For the listing beneath, state how many lines contain the string "stage". Give the number by itself.

______________________________

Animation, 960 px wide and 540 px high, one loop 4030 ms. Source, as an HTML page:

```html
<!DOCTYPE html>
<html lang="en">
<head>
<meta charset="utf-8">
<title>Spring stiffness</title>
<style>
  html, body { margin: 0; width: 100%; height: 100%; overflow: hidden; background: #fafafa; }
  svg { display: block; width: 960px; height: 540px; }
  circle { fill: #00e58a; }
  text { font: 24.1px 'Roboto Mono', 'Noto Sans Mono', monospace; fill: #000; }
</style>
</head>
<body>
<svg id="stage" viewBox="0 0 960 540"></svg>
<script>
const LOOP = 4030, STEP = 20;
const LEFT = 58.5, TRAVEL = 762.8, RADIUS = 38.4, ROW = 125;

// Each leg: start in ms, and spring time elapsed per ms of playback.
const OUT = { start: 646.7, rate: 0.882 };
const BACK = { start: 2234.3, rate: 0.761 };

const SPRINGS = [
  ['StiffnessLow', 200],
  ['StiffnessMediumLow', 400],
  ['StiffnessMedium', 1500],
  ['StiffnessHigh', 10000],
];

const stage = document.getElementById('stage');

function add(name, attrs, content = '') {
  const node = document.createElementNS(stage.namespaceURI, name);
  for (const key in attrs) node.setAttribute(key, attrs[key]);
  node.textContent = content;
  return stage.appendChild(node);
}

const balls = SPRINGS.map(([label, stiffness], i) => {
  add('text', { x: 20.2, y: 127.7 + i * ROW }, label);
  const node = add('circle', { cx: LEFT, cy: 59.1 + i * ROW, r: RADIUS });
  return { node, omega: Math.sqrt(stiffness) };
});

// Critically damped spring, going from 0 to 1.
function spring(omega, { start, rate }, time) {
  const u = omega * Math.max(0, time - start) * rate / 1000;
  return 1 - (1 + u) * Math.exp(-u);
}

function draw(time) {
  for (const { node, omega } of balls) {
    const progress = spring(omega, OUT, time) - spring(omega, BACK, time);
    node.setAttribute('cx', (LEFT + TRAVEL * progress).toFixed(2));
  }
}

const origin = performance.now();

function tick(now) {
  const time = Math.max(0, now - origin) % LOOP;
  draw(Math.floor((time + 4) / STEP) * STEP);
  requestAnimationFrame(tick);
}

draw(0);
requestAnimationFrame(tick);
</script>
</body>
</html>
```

______________________________

→ **Answer for this exercise**:
4